Kampala drivers have not formally made demands to Uber, but agree that changes like those demanded by their Kenyan counterparts would ameliorate their concerns.
When Uber launched last May, it attracted many ‘special hire’ drivers. But while they got more passengers through the app, the fares calculated were much lower than what they would usually charge riders for the same distances while not on Uber. Those fares were higher than what the app is charging now.
The second type of driver who joined did so to get an additional income. We spoke to one, who said that initially, he made no less than Shs200,000 a day when online for a few hours in the evenings. But he left Uber in November and deleted his app when the money he was making no longer justified the hours he put in – after the California-based company stopped giving bonuses to supplement drivers’ earnings.
Of the 25 drivers he knew at the app’s launch, none of them is still a driver-partner. “We all pulled our cars out,” he said.
Uber fares are calculated based on the amount of time spent on a ride and the distance travelled. The driver-partners are not part of the discussion to decide on rates and say that “all decisions are made by emails”. The company, they say, favours riders while there is little to gain for the drivers. With the fares reduced, the drivers say there is little incentive to stay.

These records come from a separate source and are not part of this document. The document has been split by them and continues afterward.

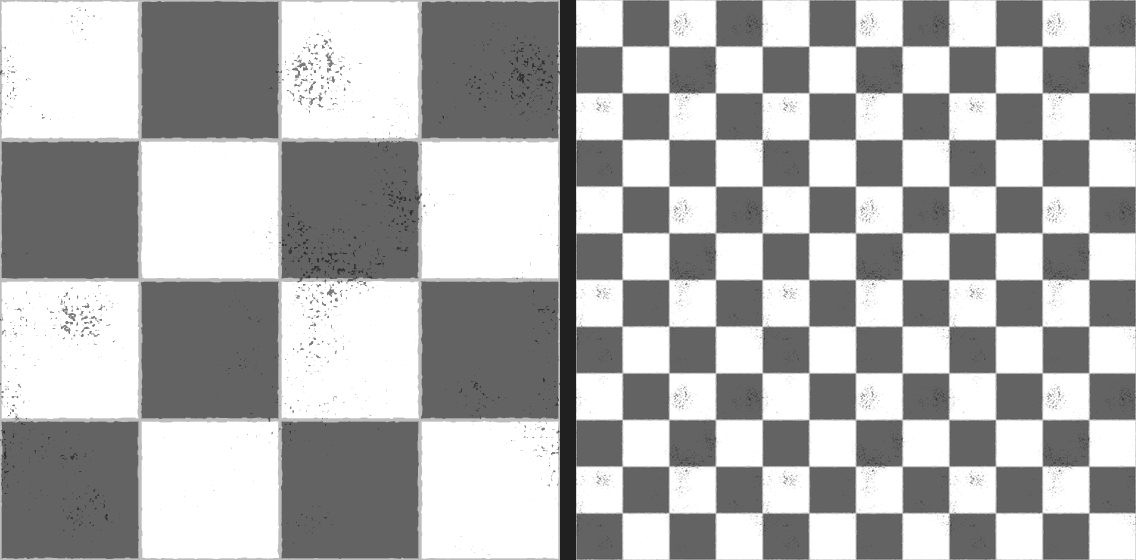
Left, the tile; right, the same tile 3 across and 3 down.
Give the GLSL for this pattern, as a WebGL 2 fragment shader.

```glsl
#version 300 es
precision highp float;
// Worn checkerboard of 4 by 4 square tiles, white and grey, split by thin grout.
// Tile edges are chipped by wrapping value noise; dark specks gather where a
// broad cloud noise lowers the threshold of a fine grain noise.

uniform vec2 u_resolution;
out vec4 fragColor;

const float TILES = 4.0;
const float GROUT_HALF_WIDTH = 0.0115; // in tile units
const float CHIP_DEPTH = 0.006;
const float DIRT_STRENGTH = 0.52;
const float TAU = 6.2831853;

const vec3 WHITE_TILE = vec3(1.0);
const vec3 GREY_TILE = vec3(0.39);
const vec3 GROUT = vec3(0.74);

// Integer hash of a lattice point, from 0 to 1
float hash(vec2 cell, float seed) {
    uvec3 q = uvec3(cell, seed) * uvec3(1597u, 3812u, 7919u);
    uint n = q.x ^ (q.y + 7331u) ^ (q.z * 31u);
    n = (n ^ (n >> 15)) * 73244475u;
    n = (n ^ (n >> 13)) * 73244475u;
    n ^= n >> 16;
    return float(n & 65535u) / 65535.0;
}

// Value noise that wraps after a whole number of lattice cells
float wrapNoise(vec2 uv, float period, float seed) {
    vec2 p = uv * period;
    vec2 cell = floor(p);
    vec2 f = p - cell;
    vec2 a = mod(cell, period);
    vec2 b = mod(cell + 1.0, period);
    f = f * f * (3.0 - 2.0 * f);
    float low = mix(hash(a, seed), hash(vec2(b.x, a.y), seed), f.x);
    float high = mix(hash(vec2(a.x, b.y), seed), hash(b, seed), f.x);
    return mix(low, high, f.y);
}

// Sum of octaves, normalised to 0..1
float wrapFbm(vec2 uv, float period, float seed) {
    float sum = 0.0;
    float total = 0.0;
    float weight = 0.5;
    for (int i = 0; i < 4; i++) {
        sum += weight * wrapNoise(uv, period, seed + float(i));
        total += weight;
        weight *= 0.5;
        period *= 2.0;
    }
    return sum / total;
}

// Coverage of the grout lines, with chips bitten out of the tiles
float groutMask(vec2 uv, float pixel) {
    vec2 toLine = 0.5 - abs(fract(uv * TILES) - 0.5);
    float chip = smoothstep(0.6, 0.8, wrapNoise(uv, 110.0, 20.0));
    float bump = smoothstep(0.7, 0.85, wrapNoise(uv, 140.0, 21.0));
    float halfWidth = GROUT_HALF_WIDTH + CHIP_DEPTH * (chip - 0.5 * bump);
    float d = min(toLine.x, toLine.y) - halfWidth;
    return 1.0 - smoothstep(-0.5 * pixel, 0.5 * pixel, d);
}

// Clustered specks; wear is heavier towards the upper rows
float dirtMask(vec2 uv) {
    float bias = 0.045 * cos(TAU * (uv.y - 0.82));
    float cloud = smoothstep(0.42, 0.8, wrapFbm(uv, 7.0, 3.0) + bias);
    float grain = mix(wrapNoise(uv, 210.0, 11.0), wrapNoise(uv, 380.0, 12.0), 0.37);
    float threshold = mix(0.9, 0.55, cloud);
    return smoothstep(threshold, threshold + 0.22, grain);
}

void main() {
    vec2 uv = gl_FragCoord.xy / u_resolution;
    float pixel = TILES / min(u_resolution.x, u_resolution.y);

    // Alternate tiles
    vec2 tile = floor(uv * TILES);
    float odd = mod(tile.x + tile.y, 2.0);
    vec3 color = mix(GREY_TILE, WHITE_TILE, odd);

    // Grout, then dirt over everything
    color = mix(color, GROUT, groutMask(uv, pixel));
    color *= 1.0 - DIRT_STRENGTH * dirtMask(uv);
    fragColor = vec4(color, 1.0);
}
```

Uber is currently limited to the interlinked Kampala and Entebbe, while in neighbouring Kenya it operates in three different metropolises: Nairobi, Mombasa and Thika. Uganda Business News understands that the Silicon Valley company does not want to expand to other parts of Uganda before it feels that it has conquered the Kampala market. Its target is about two million riders, taking at least 6-10 trips a week.